The producer and director died on 6 September (11) at the age of 89. Morgenstern made his name directing films Goodbye, See You Tomorrow (1960), Jowita (1967) and We Have to Kill this Love (1972).
His funeral was held in Warsaw on Monday (12Sep11) and Polanski was on hand to pay a touching tribute to his late pal, who he'd met while they were both students at the Lodz film school in Poland.
Speaking at the televised memorial, Polanski said, "For me, he was not a representative of the Polish film industry. He was simply my oldest friend. I just want to say to him: 'Goodbye, my friend'."
The Rosemary's Baby director, who was born in France but raised in Poland, made the appearance just days after shunning an invitation to attend the Venice Film Festival in Italy, where his new movie Carnage had its world premiere earlier this month (Sep11).
His decision was reportedly based on the legal battle which ensued after he was arrested at the Zurich Film Festival in Switzerland in 2009. He subsequently fought extradition to the U.S. to face court proceedings linked to a 1977 sex case.
He was allowed to walk free following several months of jail time and house arrest at his Swiss chalet after the extradition bid fell apart.
Polanski was able to attend the funeral of Morgenstern because officials in both Poland and France have promised not to extradite him.
The director was arrested and jailed in September (09) in relation to 32-year-old child sex charges in America, and he's currently fighting extradition to the U.S.
Earlier this week (begs23Nov09), Polanski was granted a bail request and will spend Christmas and the New Year under house arrest at his alpine chalet in Gstaad.
And now his former cellmate, Yussi Akram, has told a Swiss radio station the exiled The Pianist director was the envy of fellow prisoners - because he was allowed to call his wife and attorneys frequently.
And his cell was equipped with a special emergency button he could use to summon guards.
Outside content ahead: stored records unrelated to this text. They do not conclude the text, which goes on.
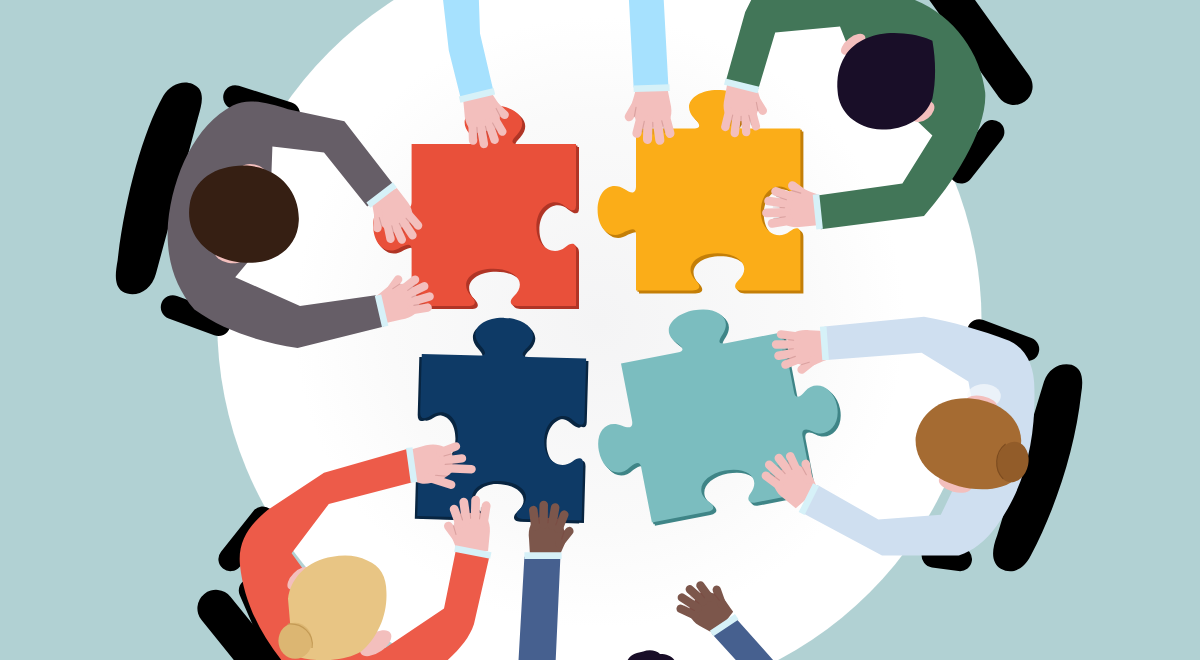
<!DOCTYPE html>
<html lang="en">
<head>
<meta charset="utf-8">
<title>Teamwork around the table</title>
<style>
:root {
  --floor: #b1d1d3;
  --chair: #000;
  --cuff: #d6f1f8;
  --skin-light: #f3bfbd;
  --skin-dark: #7c564b;
  --red: #e9503a; --red-edge: #b03526;
  --yellow: #fbad18; --yellow-edge: #c47f08;
  --navy: #0e3a66; --navy-edge: #082541;
  --teal: #7bbdbf; --teal-edge: #3f8587;
  --grey-suit: #665e67;
  --green-suit: #427658;
  --pale-shirt: #cfdff0;
  --coral-shirt: #ed5b49;
  --sky-shirt: #a6e1fe;
  --denim-shirt: #46608f;
}
html, body { margin: 0; overflow: hidden; background: var(--floor); }
.poster { display: block; width: 1200px; height: 660px; }
.chair { fill: none; stroke: var(--chair); stroke-linecap: round; }
.back { stroke-width: 31; }
.arm-rest { stroke-width: 20; }
.cuffs { fill: none; stroke: var(--cuff); stroke-width: 5.5; }
.light { color: var(--skin-light); }
.dark { color: var(--skin-dark); }
.skin { fill: var(--skin-light); }
.finger { fill: none; stroke: currentColor; stroke-width: 7; stroke-linecap: round; }
.crease { fill: none; stroke: #7a2f2f; stroke-opacity: .2; stroke-width: .9; stroke-linecap: round; }
</style>
</head>
<body>
<svg class="poster" viewBox="0 0 1000 550" role="img" aria-label="Six colleagues seen from above, joining four puzzle pieces on a round table">
  <defs>
    <radialGradient id="table-top">
      <stop offset="0" stop-color="#f4f4f5"/>
      <stop offset=".55" stop-color="#fafafa"/>
      <stop offset=".8" stop-color="#fff"/>
    </radialGradient>

    <path id="piece-corner" d="M0 0H48C55 0 53-4 49-8C37-20 49-32 68-32C87-32 99-20 88-8C83-3 82 0 89 0H137V51C137 57 133 56 128 52C118 43 104 52 104 69C104 86 118 94 128 86C133 82 137 82 137 88V135H88C82 135 81 131 85 127C97 116 87 104 68 104C49 104 39 116 50 127C54 131 54 135 47 135H0V88C0 83-3 83-9 86C-21 94-32 84-32 68C-32 52-21 43-9 51C-3 55 0 54 0 48Z"/>
    <path id="piece-inset" d="M0 0H48C55 0 53-4 49-8C37-20 49-32 68-32C87-32 99-20 88-8C83-3 82 0 89 0H137V51C137 57 133 56 128 52C118 43 104 52 104 69C104 86 118 94 128 86C133 82 137 82 137 88V135H88C82 135 81 131 85 127C97 116 87 104 68 104C49 104 39 116 50 127C54 131 54 135 47 135H0V88C0 83 3 83 9 86C21 94 32 84 32 68C32 52 21 43 9 51C3 55 0 54 0 48Z"/>
    <path id="piece-outset" d="M0 0H48C55 0 53-4 49-8C37-20 49-32 68-32C87-32 99-20 88-8C83-3 82 0 89 0H137V51C137 57 141 56 146 52C156 44 170 52 170 69C170 86 156 94 146 86C141 82 137 82 137 88V135H88C82 135 81 131 85 127C97 116 87 104 68 104C49 104 39 116 50 127C54 131 54 135 47 135H0V88C0 83-3 83-9 86C-21 94-32 84-32 68C-32 52-21 43-9 51C-3 55 0 54 0 48Z"/>

    <g id="hand">
      <path fill="currentColor" d="M-2-12L10-14C19-16 26-14 29-7V8C25 14 18 14 12 16C7 15 3 13-2 12Z"/>
      <path class="finger" d="M21-10L34-13M23-3.500L39-5M23 3.500L38 4.500M21 9L33 12.500M9 11L20 18"/>
      <path class="crease" d="M24-7L33-9M25 0H34M24 6.500L32 8.500M13 12.500L20 14"/>
    </g>
    <g id="pointing-hand">
      <path fill="currentColor" d="M-2-13L12-17C22-19 30-16 34-9V5C28 12 16 16 8 15L-2 12Z"/>
      <path class="finger" d="M24-11L37-16M26-4L42-6M26 2L50 3M14 10L33 16"/>
      <path class="crease" d="M27-8L37-11M28-1L40-2M20 8L30 9"/>
    </g>
  </defs>

  <rect id="floor" width="1000" height="550" fill="var(--floor)"/>
  <circle id="table" cx="499.500" cy="268.500" r="318.500" fill="url(#table-top)"/>

  <g id="puzzle">
    <g transform="translate(343 120)">
      <use href="#piece-corner" x="2.500" y="2.500" fill="var(--red-edge)"/>
      <use href="#piece-corner" x="1.200" y="1.200" fill="var(--red-edge)"/>
      <use href="#piece-corner" fill="var(--red)"/>
    </g>
    <g transform="translate(530 107)">
      <use href="#piece-corner" x="2.500" y="2.500" fill="var(--yellow-edge)"/>
      <use href="#piece-corner" x="1.200" y="1.200" fill="var(--yellow-edge)"/>
      <use href="#piece-corner" fill="var(--yellow)"/>
    </g>
    <g transform="translate(351.500 295) rotate(1.600)">
      <use href="#piece-inset" x="-2" y="2.500" fill="var(--navy-edge)"/>
      <use href="#piece-inset" x="2" y="2" fill="var(--navy-edge)"/>
      <use href="#piece-inset" fill="var(--navy)"/>
    </g>
    <g transform="translate(517.500 303) rotate(-11)">
      <use href="#piece-outset" x="2" y="3" fill="var(--teal-edge)"/>
      <use href="#piece-outset" x="1" y="1.500" fill="var(--teal-edge)"/>
      <use href="#piece-outset" fill="var(--teal)"/>
    </g>
  </g>

  <g id="colleague-grey">
    <g class="chair">
      <path class="arm-rest" d="M196 81L240 95M144 256L182 270"/>
    </g>
    <path fill="var(--chair)" d="M136 80C143 68 158 65 166 74C170 80 168 88 165 98L130 228C126 243 112 249 102 243C95 238 96 228 98 217C104 165 119 110 136 80Z"/>
    <g class="light">
      <use href="#hand" transform="translate(321 164) rotate(62)"/>
      <use href="#hand" transform="translate(320 257) rotate(-22) scale(1 -1)"/>
    </g>
    <path fill="var(--grey-suit)" d="M328 154L287 101L240 91C224 86 207 81 194 88C163 104 144 145 140 186C138 214 145 238 162 258C187 276 217 285 248 290L320 272L313 246L250 255L196 231L207 218L222 196L226 150L227 122L270 127L306 172Z"/>
    <path class="cuffs" d="M307 171L329 154M315 246L321 272"/>
    <ellipse class="skin" cx="211" cy="143" rx="11" ry="6" transform="rotate(12 211 143)"/>
    <ellipse class="skin" cx="191" cy="213" rx="12" ry="6" transform="rotate(12 191 213)"/>
    <path fill="#361f13" d="M158 171C161 149 181 137 206 138C233 140 250 160 249 184C248 206 230 220 205 219C177 218 154 199 158 171Z"/>
  </g>

  <g id="colleague-sky">
    <g class="light">
      <use href="#hand" transform="translate(398 81) rotate(75) scale(1 -1)"/>
      <use href="#hand" transform="translate(543 75) rotate(88) scale(1.080)"/>
    </g>
    <path fill="var(--sky-shirt)" d="M369-2H399L400 28L411 75L384 82L374 42ZM524-2H553L557 72L528 73Z"/>
    <path class="cuffs" d="M383 83L412 76M528 74L558 73"/>
  </g>

  <g id="colleague-green">
    <g class="chair">
      <path class="back" d="M782-16L845 72"/>
      <path class="arm-rest" d="M827 110L801 143"/>
    </g>
    <g class="light">
      <use href="#hand" transform="translate(618 72) rotate(91) scale(1 -1)"/>
      <use href="#hand" transform="translate(680 175) rotate(184) scale(1.050)"/>
    </g>
    <path fill="var(--green-suit)" d="M605 67L621 10L627-2H757C793 10 817 43 821 77C823 108 794 153 770 180L684 191L681 163L752 153L777 113L755 92L715 60L700 22L646 27L632 74Z"/>
    <path class="cuffs" d="M604 68L632 75M680 162L683 191"/>
    <ellipse class="skin" cx="711" cy="37" rx="12" ry="6" transform="rotate(-38 711 37)"/>
    <ellipse class="skin" cx="769" cy="93" rx="11" ry="7" transform="rotate(-38 769 93)"/>
    <path fill="#190e28" d="M704 47C714 31 734 26 753 28C763 29 771 31 777 34C780 51 780 68 777 82C771 99 754 108 735 108C713 107 699 93 698 76C697 65 699 55 704 47Z"/>
  </g>

  <g id="colleague-pale">
    <g class="chair">
      <path class="arm-rest" d="M816 276L856 291M778 463L800 466"/>
    </g>
    <path fill="var(--chair)" d="M870 318C874 307 883 302 893 304C902 307 903 316 901 328C896 374 880 423 859 463C853 475 843 479 834 474C826 469 826 459 831 446Z"/>
    <g class="light">
      <use href="#hand" transform="translate(686 288) rotate(174) scale(1 -1)"/>
      <use href="#hand" transform="translate(671 414) rotate(229) scale(1.020)"/>
    </g>
    <path fill="var(--pale-shirt)" d="M687 272L770 264C793 268 817 275 841 284C856 291 862 306 862 324C863 365 855 405 830 439C821 451 811 459 799 463L735 463L668 427L681 404L732 433L784 429L798 400L812 345L807 318L768 294L689 300Z"/>
    <path class="cuffs" d="M686 272L688 300M680 404L668 428"/>
    <ellipse cx="820" cy="330" rx="14" ry="10" fill="#f6fafc" opacity=".7"/>
    <ellipse class="skin" cx="818" cy="336" rx="13" ry="6" transform="rotate(12 818 336)"/>
    <ellipse class="skin" cx="796" cy="403" rx="14" ry="7" transform="rotate(15 796 403)"/>
    <path fill="#a56b32" d="M763 365C766 343 786 330 809 332C832 334 850 347 851 367L849 397C839 407 824 409 808 407C783 403 762 389 763 365Z"/>
    <ellipse cx="844" cy="385" rx="13" ry="17" transform="rotate(12 844 385)" fill="#925c29"/>
    <path fill="none" stroke="#7d4c20" stroke-width="1" d="M838 370C829 377 828 391 836 399"/>
  </g>

  <g id="colleague-coral">
    <g class="chair">
      <path class="arm-rest" d="M219 432L192 466"/>
      <path class="back" d="M180 507L235 575"/>
      <path class="arm-rest" d="M209 492L232 545"/>
    </g>
    <g class="light">
      <use href="#pointing-hand" transform="translate(343 388) rotate(0)"/>
      <use href="#hand" transform="translate(394 458) rotate(-94) scale(1.050 -1.050)"/>
    </g>
    <path fill="var(--coral-shirt)" d="M340 374L270 394L223 425C207 438 198 452 200 471C203 499 215 526 236 552H371C383 541 391 532 395 520L408 463L380 458L370 507L321 540L282 515L243 461L274 420L343 402Z"/>
    <path class="cuffs" d="M341 373L345 402M379 457L409 463"/>
    <ellipse class="skin" cx="249" cy="482" rx="12" ry="6" transform="rotate(-45 249 482)"/>
    <ellipse class="skin" cx="313" cy="536" rx="15" ry="8" transform="rotate(-35 313 536)"/>
    <path fill="#e8c584" d="M240 499C242 482 256 467 277 464C288 462 298 463 306 467C317 471 322 481 322 493C323 512 315 531 301 543C286 552 260 552 244 546Z"/>
    <ellipse cx="246" cy="534" rx="14" ry="15" fill="#dcb672"/>
    <path fill="none" stroke="#c39a55" stroke-width="1" d="M240 520C252 519 262 528 260 540"/>
  </g>

  <g id="colleague-denim">
    <g class="dark">
      <use href="#hand" transform="translate(454 461) rotate(-84) scale(1.020)"/>
      <use href="#hand" transform="translate(602 518) rotate(218)"/>
    </g>
    <path fill="var(--denim-shirt)" d="M437 464H467L463 552H432ZM593 528L613 515L646 552H615Z"/>
    <path class="cuffs" d="M437 463L468 463M593 528L614 514"/>
    <path fill="#190e28" d="M522 552C525 545 531 544 536 543C541 541 547 542 550 545C556 545 561 547 563 552Z"/>
  </g>
</svg>
</body>
</html>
But the moviemaker's longtime friend Janusz Morgenstern has told a Polish radio network that Polanski's two-month prison stay has taken its toll on the director: "His fear of the U.S. verges on panic and he has lived with that fear for so long that it's become obsessive."
Morgenstern reveals his pal has become severely depressed and has lost a considerable amount of weight behind bars.
Polanski was found guilty of molesting a 13-year-old girl at a Hollywood party in 1977. He fled to Paris, France on the eve of sentencing in 1978.